Widening participation (WP) is a strategy used by universities to attract student populations who have traditionally had lesser access to Higher Education, and to support their access, studies and employability. Universities’ commitment to equality and diversity is also influenced by the Equality Act 2010, which protects students (and staff) on the basis of their age, disability, gender reassignment, race, religion or belief, sex, sexual orientation, marriage/ civil partnership, and pregnancy/ maternity.
All universities will, no doubt, have a moral imperative to engage with WP, equality and diversity, providing excellent learning opportunities for all students. However, support of WP students is constrained by financial and emotional resource limitations too. Sometimes only a few protected characteristics receive full attention. Moreover, the use of categorical terms such as ‘women’ and ‘black’ sometimes leaves little space for nuance, in-between identities and the intersections of multiple WP backgrounds.
Even if there’s a WP budget, sooner or later, it becomes clear that truly successful WP needs much more work than was initially planned and (financially) accounted for. Arguably, a business case could help provide structure to WP activities, once decision makers have defined the aims of those activities. Traditionally, a business case describes the commercial benefits of a project, which are the reasons to go forward with it. In business cases for equality and diversity, commercial benefits are aligned with a moral imperative, which often also involves describing legal frameworks.
For example, some leading global companies make a business case for LGBT inclusion. The benefits of internal and external LGBT inclusion activities are described, as well potential risks, such as in countries where homosexuality is illegal.
In 2014, the Royal Society commissioned research to establish a business case for diversity in STEMM professions. The business cases provide an extensive argumentation of the benefits of equality and diversity, which may provide little evidence of commercial benefits, but can turn out very helpful in convincing stakeholders. Could such business cases also be helpful in UK Higher Education?
Clearly, making a profit (for shareholders) is not an objective for educational institutions, but revenue does underpin every action taken. Student numbers (UK and international), good results in national assessment frameworks (TEF/REF) and a strong ‘corporate brand’ are essential for an institution’s healthy finances. There is no evidence that WP benefits the financial interests of universities, though an increase in their brand value may be appealing and beneficial. Financial benefits can never be the sole reason for universities to facilitate WP activities, but it is likely that WP costs are already evaluated in terms of their ‘non-monetary’ revenue.
Equality legislation and government policies are, besides a moral imperative and an ongoing ‘market value’, a third reason for universities to engage with diversity, equality and WP activities. From this year on, UK universities are obliged to publish data on gender pay gaps, which may be the only way to achieve equal pay regardless of gender. Revenue for universities could be that those that perform well on this matter attract more excellence and more ‘women’.
For students, discrimination-free education is a right. Some arts universities are taking action to remove the ‘white’ ‘Western’ bias in their curricula, in response to attainments gaps between ‘white’ and ‘BAME’ (British Asian Minority Ethnic) students, as well as between UK and international students, the latter being an important source of income. In these two examples above, universities’ moral imperative, legal obligations and economic reasoning are probably connected to each other. Describing those connections in business cases could help university staff working for WP.
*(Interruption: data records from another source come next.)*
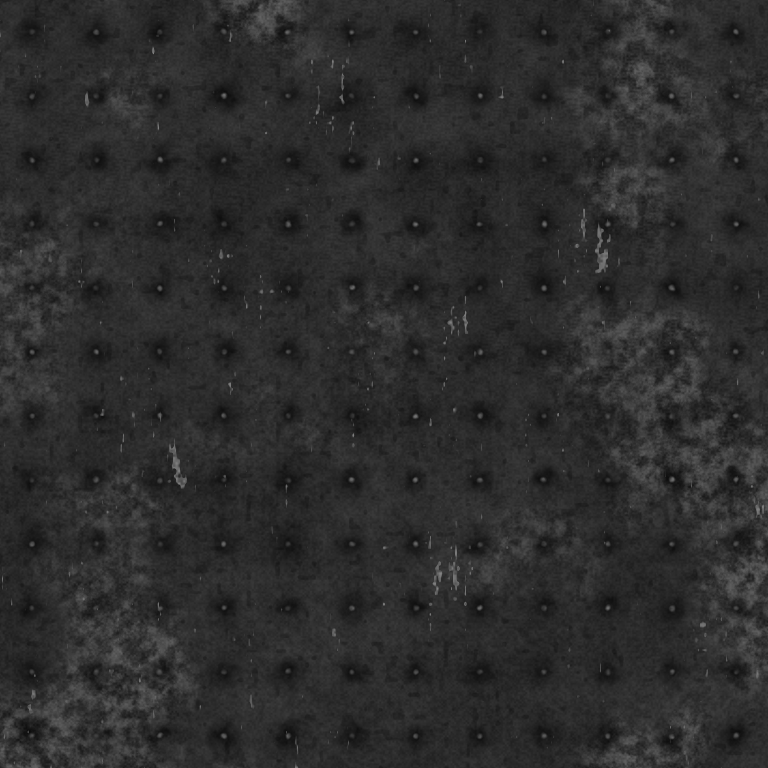
A three.js fragment shader for this texture:

```glsl
varying vec2 vUv;

#define REPEATS 12.0
#define BASE_GRAY 0.172
#define PATCH_GAIN 0.15
#define GRAIN_GAIN 0.075
#define HALO_RADIUS 0.19
#define HALO_DEPTH 0.56
#define STUD_RADIUS 0.062
#define STUD_GRAY 0.40
#define CHIP_GRAY 0.46
#define CHIP_CLUSTERS 11

float hash(vec2 p) {
  return fract(sin(dot(p, vec2(127.1, 311.7))) * 43758.5);
}

float noise(vec2 p) {
  vec2 i = floor(p);
  vec2 f = fract(p);
  f = f * f * (3.0 - 2.0 * f);
  float low = mix(hash(i), hash(i + vec2(1.0, 0.0)), f.x);
  float high = mix(hash(i + vec2(0.0, 1.0)), hash(i + vec2(1.0, 1.0)), f.x);
  return mix(low, high, f.y);
}

float fbm(vec2 p) {
  float sum = 0.0;
  float gain = 0.5;
  for (int i = 0; i < 5; i++) {
    sum += gain * noise(p);
    p = mat2(1.6, 1.2, -1.2, 1.6) * p + 17.3;
    gain *= 0.5;
  }
  return sum / 0.97;
}

// Cloudy worn surface with fine grain and dark specks
float surface(vec2 uv) {
  float grain = noise(uv * 410.0) * 0.6 + noise(uv * 215.0 + 31.0) * 0.4;
  float cloud = fbm(uv * 13.0 + 4.0);
  float mottle = fbm(uv * 85.0 + 9.0);
  float worn = smoothstep(0.47, 0.76, fbm(uv * 6.0 + 21.0));
  float dust = smoothstep(0.3, 0.75, mottle);
  float specks = smoothstep(0.76, 0.92, noise(uv * 105.0 + 57.0));

  float gray = BASE_GRAY + 0.09 * (cloud - 0.5) + 0.05 * (mottle - 0.5);
  gray += GRAIN_GAIN * (grain - 0.5) * (1.0 + worn);
  gray += PATCH_GAIN * worn * dust;
  return gray * (1.0 - 0.22 * specks * (1.0 - worn));
}

// Small bright stud in a ragged dark halo, varied per cell
float addStud(float gray, vec2 uv) {
  vec2 grid = uv * REPEATS;
  vec2 cell = floor(grid);
  vec2 p = fract(grid) - 0.5;
  float seed = hash(cell + 3.7);

  vec2 warp = vec2(fbm(grid * 5.0), fbm(grid * 5.0 + 40.0)) - 0.5;
  vec2 drift = 0.05 * (vec2(hash(cell + 11.0), hash(cell + 23.0)) - 0.5);
  float haloDist = length(p + drift + 0.22 * warp);
  float radius = HALO_RADIUS * mix(0.85, 1.15, seed);
  float halo = exp(-pow(haloDist / radius, 2.0));
  halo *= mix(0.75, 1.25, fbm(grid * 12.0 + 8.0));
  gray *= 1.0 - HALO_DEPTH * mix(0.8, 1.1, hash(cell + 5.0)) * halo;

  float studDist = length(p + 0.05 * warp);
  float stud = 1.0 - smoothstep(STUD_RADIUS * 0.15, STUD_RADIUS, studDist);
  float shine = mix(0.55, 1.1, hash(cell + 41.0));
  shine *= mix(0.7, 1.2, noise(uv * 260.0));
  return mix(gray, STUD_GRAY * shine, stud * 0.9);
}

// Vertical paint chips gathered in a few scattered clusters
float chips(vec2 uv) {
  float cluster = 0.0;
  for (int i = 0; i < CHIP_CLUSTERS; i++) {
    float id = float(i) + 1.0;
    vec2 center = vec2(hash(vec2(id, 2.0)), hash(vec2(id, 7.0)));
    vec2 size = vec2(0.03, 0.05) * mix(0.4, 1.1, hash(vec2(id, 13.0)));
    vec2 q = (uv - center) / size;
    cluster = max(cluster, exp(-dot(q, q)));
  }
  float streak = noise(uv * vec2(150.0, 24.0) + 6.0);
  float flake = noise(uv * vec2(330.0, 150.0) + 70.0);
  float stray = smoothstep(0.62, 0.8, fbm(uv * vec2(24.0, 9.0) + 33.0));
  float amount = 0.5 * streak + 0.5 * flake + 0.27 * cluster + 0.1 * stray;
  return smoothstep(0.84, 0.98, amount);
}

void main() {
  float gray = addStud(surface(vUv), vUv);
  float chipShade = CHIP_GRAY * mix(0.7, 1.25, noise(vUv * 300.0 + 15.0));
  gray = mix(gray, chipShade, 0.85 * chips(vUv));
  gl_FragColor = vec4(vec3(clamp(gray, 0.0, 1.0)), 1.0);
}
```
A solid WP business case could communicate the different purposes of WP, attracting commitment from multiple internal stakeholders. If commitment to WP were truly incorporated into the universities’ business operational processes, WP programmes could probably be more effective. Perhaps it is a bit unfortunate that an increasing focus on WP in universities coincides with a growing neoliberal outlook. One can expect resistance to the use of corporate language and tools from staff who, in principle, support equality and diversity.
I personally don’t see another way forward than combining the moral, legislative and economic reasoning for implementing successful WP. This would help draw attention to the importance of economic conditions, rather than perpetuate the moral narrative that, in reality, still benefits only a few.